It has not been widely noticed but the Czech Republic takes over the EU presidency in January just at the time that Barack Obama is inaugurated in Washington. Vaclav Klaus, the Czech Republic president, is both a Euro and a climate change sceptic. So we can look forward to an intriguing role reversal, at least on the environment, as the man representing the supposedly progressive Europeans meets the leader of the supposedly reactionary Americans. Barack Obama has already pledged to invest $15bn a year in renewable energy, create 5m “green jobs” in the US and set a firm target for reducing emissions. Will the EU be able to keep up?
Yet the environment might be the exception. Now that liberal Europeans have got what they wanted with Obama’s election, some are starting to wonder if much is really going to change. One view is that, although George W Bush’s first term marked the high point of the neocons, Bush’s second term was rather different. In recent years European co-operation with Washington has improved and therefore the room for positive change is less than you might think. And, from what is known of Obama’s politics, there may be both opportunities and problems.
On trade policy, Obama may be less committed to reaching a global deal than the outgoing administration.
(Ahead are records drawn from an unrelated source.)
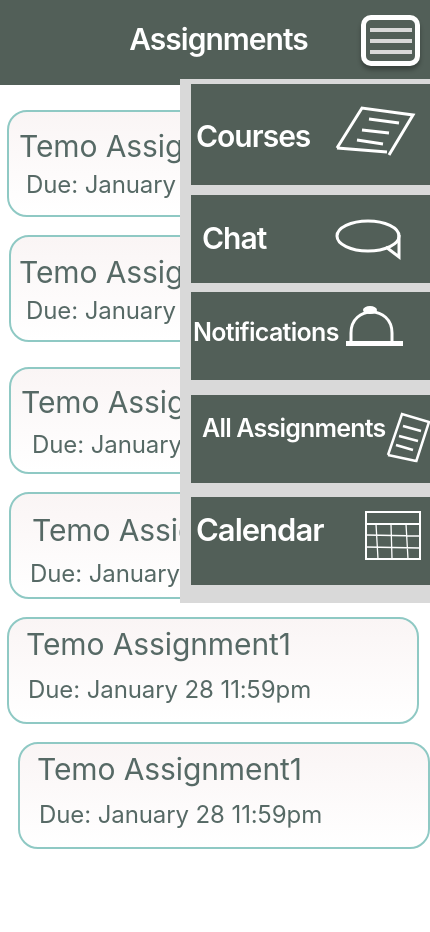
<!DOCTYPE html>
<html lang="en">
<head>
<meta charset="utf-8">
<title>Assignments</title>
<style>
:root {
  --green: #525f58;
  --panel: #d9d9d9;
  --teal: #8fc9c4;
  --ink: #566965;
  --card-tint: #faf5f5;
  --white: #fff;
}
* { box-sizing: border-box; margin: 0; padding: 0; }
html, body { width: 430px; height: 932px; overflow: hidden; }
body { position: relative; background: var(--white); font-family: Inter, Roboto, sans-serif; }
a { color: inherit; text-decoration: none; }

.header {
  position: relative;
  display: flex;
  justify-content: center;
  height: 85px;
  padding: 21px 0 0 7px;
  background: var(--green);
  color: var(--white);
}
.header h1 { font-size: 30px; line-height: 36px; font-weight: 600; letter-spacing: -1px; }
.menu-button {
  position: absolute;
  left: 361px;
  top: 15px;
  width: 59px;
  height: 51px;
  display: flex;
  flex-direction: column;
  justify-content: center;
  align-items: center;
  gap: 7px;
  border: 5px solid var(--white);
  border-radius: 10px;
  box-shadow: 0 4px 4px rgba(0, 0, 0, .3);
}
.menu-button span { width: 42px; height: 4px; background: var(--panel); }

.assignments { display: flex; flex-direction: column; gap: 18px; padding: 25px 0 0 7px; list-style: none; }
.card {
  flex: none;
  width: 412px;
  height: 107px;
  padding-top: var(--top);
  border: 2px solid var(--teal);
  border-radius: 20px;
  background: linear-gradient(var(--card-tint), var(--white));
  color: var(--ink);
  white-space: nowrap;
}
.card h2 { padding-left: var(--title-x); font-size: 30px; line-height: 36px; font-weight: 400; letter-spacing: -.1px; }
.card p { margin-top: var(--gap); padding-left: var(--due-x); font-size: 24px; line-height: 30px; letter-spacing: -.1px; }
.card-1 { --top: 16px; --gap: 6px; --title-x: 10px; --due-x: 17px; }
.card-2 { --top: 17px; --gap: 6px; --title-x: 8px; --due-x: 15px; margin-left: 2px; }
.card-3 { --top: 15px; --gap: 10px; --title-x: 10px; --due-x: 21px; margin: 7px 0 0 2px; }
.card-4 { --top: 18px; --gap: 11px; --title-x: 21px; --due-x: 19px; margin-left: 2px; }
.card-5 { --top: 7px; --gap: 13px; --title-x: 17px; --due-x: 19px; }
.card-6 { --top: 7px; --gap: 13px; --title-x: 17px; --due-x: 19px; margin-left: 11px; }

.menu {
  position: absolute;
  left: 180px;
  top: 79px;
  width: 250px;
  height: 524px;
  display: flex;
  flex-direction: column;
  padding: 5px 0 0 11px;
  background: var(--panel);
}
.menu a {
  position: relative;
  flex: none;
  height: 88px;
  background: var(--green);
  color: var(--white);
  font-size: 30px;
  line-height: 36px;
  font-weight: 600;
  letter-spacing: -1px;
  white-space: nowrap;
}
.menu svg { position: absolute; left: 0; top: 0; width: 239px; height: 100%; fill: none; stroke: var(--white); stroke-width: 3; }
.menu .courses { height: 101px; margin-bottom: 10px; padding: 34px 0 0 5px; }
.menu .chat { margin-bottom: 9px; padding: 25px 0 0 11px; }
.menu .notifications { margin-bottom: 15px; padding: 22px 0 0 2px; font-size: 25px; letter-spacing: -.7px; }
.menu .all { margin-bottom: 14px; padding: 15px 0 0 11px; font-size: 25px; letter-spacing: -.8px; }
.menu .calendar { padding: 15px 0 0 5px; font-size: 31px; }
</style>
</head>
<body>
<header class="header">
  <h1>Assignments</h1>
  <a class="menu-button" href="#" aria-label="Menu"><span></span><span></span><span></span></a>
</header>

<ul class="assignments">
  <li class="card card-1"><h2>Temo Assignment1</h2><p>Due: January 28 11:59pm</p></li>
  <li class="card card-2"><h2>Temo Assignment1</h2><p>Due: January 28 11:59pm</p></li>
  <li class="card card-3"><h2>Temo Assignment1</h2><p>Due: January 28 11:59pm</p></li>
  <li class="card card-4"><h2>Temo Assignment1</h2><p>Due: January 28 11:59pm</p></li>
  <li class="card card-5"><h2>Temo Assignment1</h2><p>Due: January 28 11:59pm</p></li>
  <li class="card card-6"><h2>Temo Assignment1</h2><p>Due: January 28 11:59pm</p></li>
</ul>

<nav class="menu">
  <a class="courses" href="#">Courses
    <svg viewBox="0 0 239 101" aria-hidden="true">
      <path d="M146 64 171 24 222 31 198 71M146 64 196 68M178 35 208 39M171 46 198 49M166 56 192 60"/>
    </svg>
  </a>
  <a class="chat" href="#">Chat
    <svg viewBox="0 0 239 88" aria-hidden="true">
      <ellipse cx="177" cy="41" rx="31" ry="15"/>
      <path d="M208 40V62L195 52"/>
    </svg>
  </a>
  <a class="notifications" href="#">Notifications
    <svg viewBox="0 0 239 88" aria-hidden="true">
      <path d="M160 51V41C160 13 201 13 201 41V51"/>
      <ellipse cx="179" cy="18" rx="7" ry="4" fill="#fff" stroke="none"/>
      <path d="M155 51.5H212" stroke-width="5"/>
    </svg>
  </a>
  <a class="all" href="#">All Assignments
    <svg viewBox="0 0 239 88" aria-hidden="true">
      <path d="M197 60 211 19 238 27 225 67M197 60 225 66M212 31 230 36M208 41 227 46M205 50 222 55" stroke-width="2.5"/>
    </svg>
  </a>
  <a class="calendar" href="#">Calendar
    <svg viewBox="0 0 239 88" aria-hidden="true">
      <rect x="175" y="15" width="54" height="47" stroke-width="2"/>
      <path d="M175 27H229" stroke-width="2"/>
      <path d="M175 38 229 39M175 50 229 51M185 27 187 62M200 27 201 62M215 27 217 62" stroke-width="1.3"/>
    </svg>
  </a>
</nav>
</body>
</html>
He is pretty certain to put countries such as Germany on the spot by asking for more troops for Afghanistan—or at least an end to the caveats that prevent troops operating on more dangerous missions.